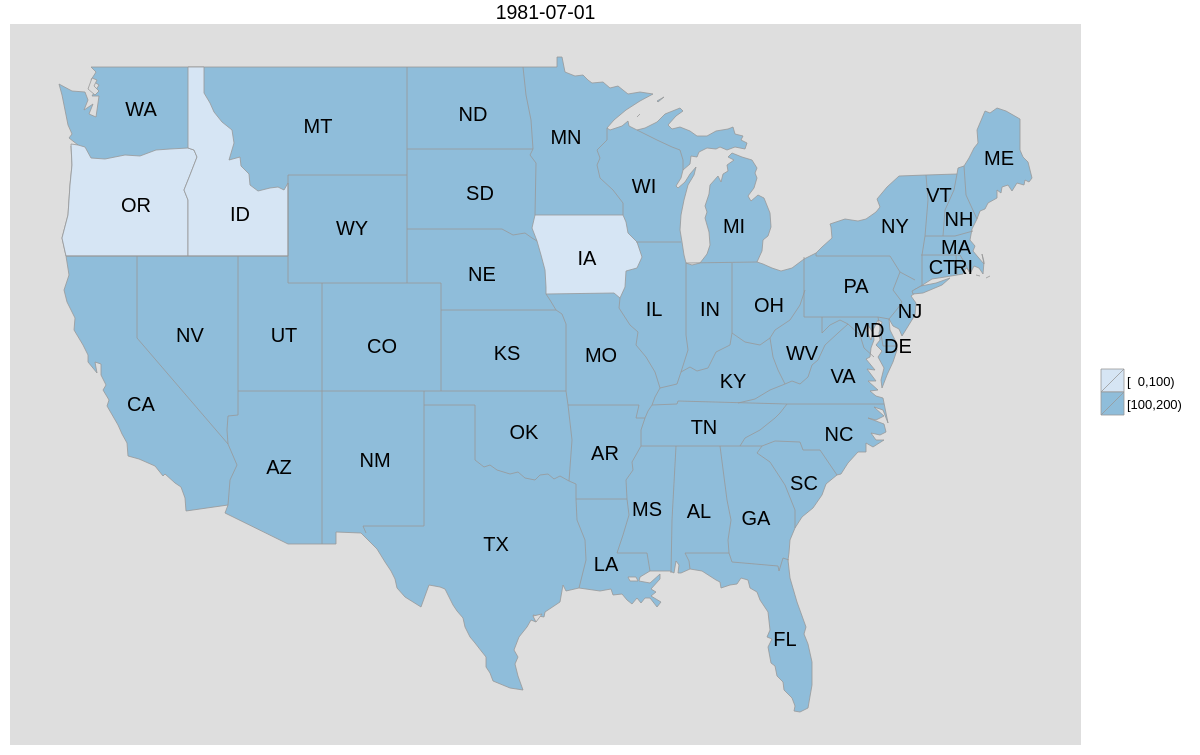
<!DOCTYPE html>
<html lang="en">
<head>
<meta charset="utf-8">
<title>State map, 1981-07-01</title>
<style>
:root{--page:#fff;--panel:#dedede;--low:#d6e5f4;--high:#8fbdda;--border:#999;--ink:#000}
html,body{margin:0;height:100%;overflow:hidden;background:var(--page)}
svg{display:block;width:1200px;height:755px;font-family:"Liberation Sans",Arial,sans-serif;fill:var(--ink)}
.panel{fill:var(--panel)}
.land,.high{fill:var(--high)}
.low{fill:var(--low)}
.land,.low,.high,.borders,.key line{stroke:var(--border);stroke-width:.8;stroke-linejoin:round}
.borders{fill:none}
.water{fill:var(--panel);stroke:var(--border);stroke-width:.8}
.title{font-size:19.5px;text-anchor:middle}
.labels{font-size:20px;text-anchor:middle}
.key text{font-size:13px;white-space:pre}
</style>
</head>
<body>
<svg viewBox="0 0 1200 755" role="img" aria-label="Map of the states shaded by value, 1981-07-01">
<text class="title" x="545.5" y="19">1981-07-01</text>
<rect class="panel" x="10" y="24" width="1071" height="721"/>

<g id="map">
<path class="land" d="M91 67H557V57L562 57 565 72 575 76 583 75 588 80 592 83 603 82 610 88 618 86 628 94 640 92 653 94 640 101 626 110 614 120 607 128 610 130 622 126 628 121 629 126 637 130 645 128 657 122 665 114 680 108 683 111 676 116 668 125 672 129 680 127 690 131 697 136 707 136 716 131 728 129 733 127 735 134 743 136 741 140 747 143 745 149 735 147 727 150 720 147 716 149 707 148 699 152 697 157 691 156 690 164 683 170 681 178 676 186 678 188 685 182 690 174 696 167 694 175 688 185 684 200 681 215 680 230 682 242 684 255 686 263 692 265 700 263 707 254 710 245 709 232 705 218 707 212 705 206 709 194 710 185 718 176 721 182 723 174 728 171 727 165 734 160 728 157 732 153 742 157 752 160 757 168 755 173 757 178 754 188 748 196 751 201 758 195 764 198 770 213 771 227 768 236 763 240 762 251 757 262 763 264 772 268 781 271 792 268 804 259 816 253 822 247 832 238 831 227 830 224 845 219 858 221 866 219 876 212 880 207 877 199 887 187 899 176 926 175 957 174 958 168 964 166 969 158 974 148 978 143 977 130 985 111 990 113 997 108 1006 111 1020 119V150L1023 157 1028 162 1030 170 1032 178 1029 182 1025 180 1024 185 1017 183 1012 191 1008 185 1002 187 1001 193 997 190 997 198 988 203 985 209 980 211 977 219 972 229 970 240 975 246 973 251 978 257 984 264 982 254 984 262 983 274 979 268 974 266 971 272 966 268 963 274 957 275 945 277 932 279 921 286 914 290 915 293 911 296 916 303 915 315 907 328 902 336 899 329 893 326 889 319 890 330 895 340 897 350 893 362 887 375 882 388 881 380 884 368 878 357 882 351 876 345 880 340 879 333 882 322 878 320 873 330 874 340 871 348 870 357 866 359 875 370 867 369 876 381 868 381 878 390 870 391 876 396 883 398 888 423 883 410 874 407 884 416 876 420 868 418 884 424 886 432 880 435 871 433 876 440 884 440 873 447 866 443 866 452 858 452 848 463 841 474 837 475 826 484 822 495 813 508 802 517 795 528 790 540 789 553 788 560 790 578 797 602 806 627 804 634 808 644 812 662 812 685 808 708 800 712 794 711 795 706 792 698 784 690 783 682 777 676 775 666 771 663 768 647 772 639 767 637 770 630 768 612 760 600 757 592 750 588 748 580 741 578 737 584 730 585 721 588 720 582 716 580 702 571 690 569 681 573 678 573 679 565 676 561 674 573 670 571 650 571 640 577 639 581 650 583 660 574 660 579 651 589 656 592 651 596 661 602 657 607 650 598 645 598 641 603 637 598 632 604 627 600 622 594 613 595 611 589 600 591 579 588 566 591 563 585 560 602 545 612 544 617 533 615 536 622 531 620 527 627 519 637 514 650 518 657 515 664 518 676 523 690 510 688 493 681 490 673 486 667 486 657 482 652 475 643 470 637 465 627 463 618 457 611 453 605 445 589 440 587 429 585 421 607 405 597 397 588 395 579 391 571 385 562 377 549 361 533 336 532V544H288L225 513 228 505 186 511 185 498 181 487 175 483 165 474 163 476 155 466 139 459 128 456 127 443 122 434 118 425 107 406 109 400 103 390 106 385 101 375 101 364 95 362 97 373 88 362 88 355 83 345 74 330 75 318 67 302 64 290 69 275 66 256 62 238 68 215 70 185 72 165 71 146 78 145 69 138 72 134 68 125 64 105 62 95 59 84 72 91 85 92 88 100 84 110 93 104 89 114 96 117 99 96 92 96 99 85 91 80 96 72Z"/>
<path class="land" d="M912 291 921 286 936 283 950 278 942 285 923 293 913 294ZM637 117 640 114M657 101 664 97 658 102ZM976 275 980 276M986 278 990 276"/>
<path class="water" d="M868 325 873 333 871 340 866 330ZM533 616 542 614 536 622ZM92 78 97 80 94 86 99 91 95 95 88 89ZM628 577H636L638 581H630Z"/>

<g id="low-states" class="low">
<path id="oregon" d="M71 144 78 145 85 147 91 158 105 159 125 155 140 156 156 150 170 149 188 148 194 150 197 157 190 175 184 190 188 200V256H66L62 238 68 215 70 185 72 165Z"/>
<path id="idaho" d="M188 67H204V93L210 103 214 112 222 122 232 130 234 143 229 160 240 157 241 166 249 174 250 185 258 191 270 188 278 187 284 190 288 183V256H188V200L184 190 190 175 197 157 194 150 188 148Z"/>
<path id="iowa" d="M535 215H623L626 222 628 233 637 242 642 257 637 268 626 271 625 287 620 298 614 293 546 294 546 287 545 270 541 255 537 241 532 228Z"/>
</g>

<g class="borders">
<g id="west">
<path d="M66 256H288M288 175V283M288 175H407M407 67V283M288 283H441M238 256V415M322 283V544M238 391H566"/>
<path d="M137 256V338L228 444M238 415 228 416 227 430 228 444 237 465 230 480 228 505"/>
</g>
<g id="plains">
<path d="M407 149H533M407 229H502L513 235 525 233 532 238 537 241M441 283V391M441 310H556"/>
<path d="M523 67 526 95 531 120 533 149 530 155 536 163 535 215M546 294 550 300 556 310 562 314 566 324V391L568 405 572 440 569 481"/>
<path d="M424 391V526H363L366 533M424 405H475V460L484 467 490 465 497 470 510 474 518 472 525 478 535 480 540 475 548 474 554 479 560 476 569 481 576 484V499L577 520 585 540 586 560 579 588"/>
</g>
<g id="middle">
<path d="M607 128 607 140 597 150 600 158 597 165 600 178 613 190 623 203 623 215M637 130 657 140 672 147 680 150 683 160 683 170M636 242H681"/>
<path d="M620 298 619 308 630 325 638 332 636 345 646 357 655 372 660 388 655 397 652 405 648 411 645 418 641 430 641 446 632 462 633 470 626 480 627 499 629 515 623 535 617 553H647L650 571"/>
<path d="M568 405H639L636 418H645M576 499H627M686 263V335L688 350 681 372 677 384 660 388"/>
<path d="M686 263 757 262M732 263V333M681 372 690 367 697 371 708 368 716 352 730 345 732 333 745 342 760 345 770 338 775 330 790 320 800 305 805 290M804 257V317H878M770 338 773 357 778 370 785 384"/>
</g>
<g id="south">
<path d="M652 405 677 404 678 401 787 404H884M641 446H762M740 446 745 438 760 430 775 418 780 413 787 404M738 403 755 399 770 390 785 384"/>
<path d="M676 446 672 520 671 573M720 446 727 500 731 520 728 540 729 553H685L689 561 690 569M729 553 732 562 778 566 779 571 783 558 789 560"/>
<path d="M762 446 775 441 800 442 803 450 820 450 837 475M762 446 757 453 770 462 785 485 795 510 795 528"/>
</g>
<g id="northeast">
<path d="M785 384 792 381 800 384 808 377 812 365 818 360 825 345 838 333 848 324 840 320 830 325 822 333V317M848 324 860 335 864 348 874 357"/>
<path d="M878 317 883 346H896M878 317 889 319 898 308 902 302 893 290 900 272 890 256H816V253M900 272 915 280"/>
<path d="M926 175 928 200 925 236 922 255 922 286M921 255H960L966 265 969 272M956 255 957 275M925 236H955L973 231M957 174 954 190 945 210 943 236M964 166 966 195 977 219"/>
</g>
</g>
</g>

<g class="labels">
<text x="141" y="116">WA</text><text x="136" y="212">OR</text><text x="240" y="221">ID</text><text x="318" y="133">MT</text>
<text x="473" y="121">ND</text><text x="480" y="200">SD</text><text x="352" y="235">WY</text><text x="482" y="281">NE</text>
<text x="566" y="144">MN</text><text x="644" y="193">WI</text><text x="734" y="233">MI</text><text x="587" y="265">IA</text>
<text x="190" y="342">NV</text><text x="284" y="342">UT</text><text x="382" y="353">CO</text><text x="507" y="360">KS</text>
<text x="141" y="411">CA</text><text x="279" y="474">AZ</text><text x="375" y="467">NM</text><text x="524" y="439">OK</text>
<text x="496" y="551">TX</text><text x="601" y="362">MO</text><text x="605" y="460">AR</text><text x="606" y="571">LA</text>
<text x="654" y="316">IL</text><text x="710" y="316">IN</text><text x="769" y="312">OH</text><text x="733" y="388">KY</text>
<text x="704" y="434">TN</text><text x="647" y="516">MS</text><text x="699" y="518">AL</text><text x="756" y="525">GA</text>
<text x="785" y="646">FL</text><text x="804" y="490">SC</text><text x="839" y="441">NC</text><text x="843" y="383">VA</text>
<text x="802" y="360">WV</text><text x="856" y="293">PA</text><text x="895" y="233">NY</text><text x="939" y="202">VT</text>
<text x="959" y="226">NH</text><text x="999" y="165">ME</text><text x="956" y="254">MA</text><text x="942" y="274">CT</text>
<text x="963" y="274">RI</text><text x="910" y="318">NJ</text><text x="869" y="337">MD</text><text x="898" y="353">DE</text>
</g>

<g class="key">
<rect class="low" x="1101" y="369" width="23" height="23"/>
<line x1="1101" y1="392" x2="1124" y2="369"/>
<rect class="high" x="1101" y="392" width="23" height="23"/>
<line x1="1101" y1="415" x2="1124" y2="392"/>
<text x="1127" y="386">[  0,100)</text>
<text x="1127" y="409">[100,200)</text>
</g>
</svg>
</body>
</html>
○ ○ ○ ○ ○ ○ ○
Your assignment:
Go through the material above and report each line containing "labels".

Solution for this exercise:
.labels{font-size:20px;text-anchor:middle}
<g class="labels">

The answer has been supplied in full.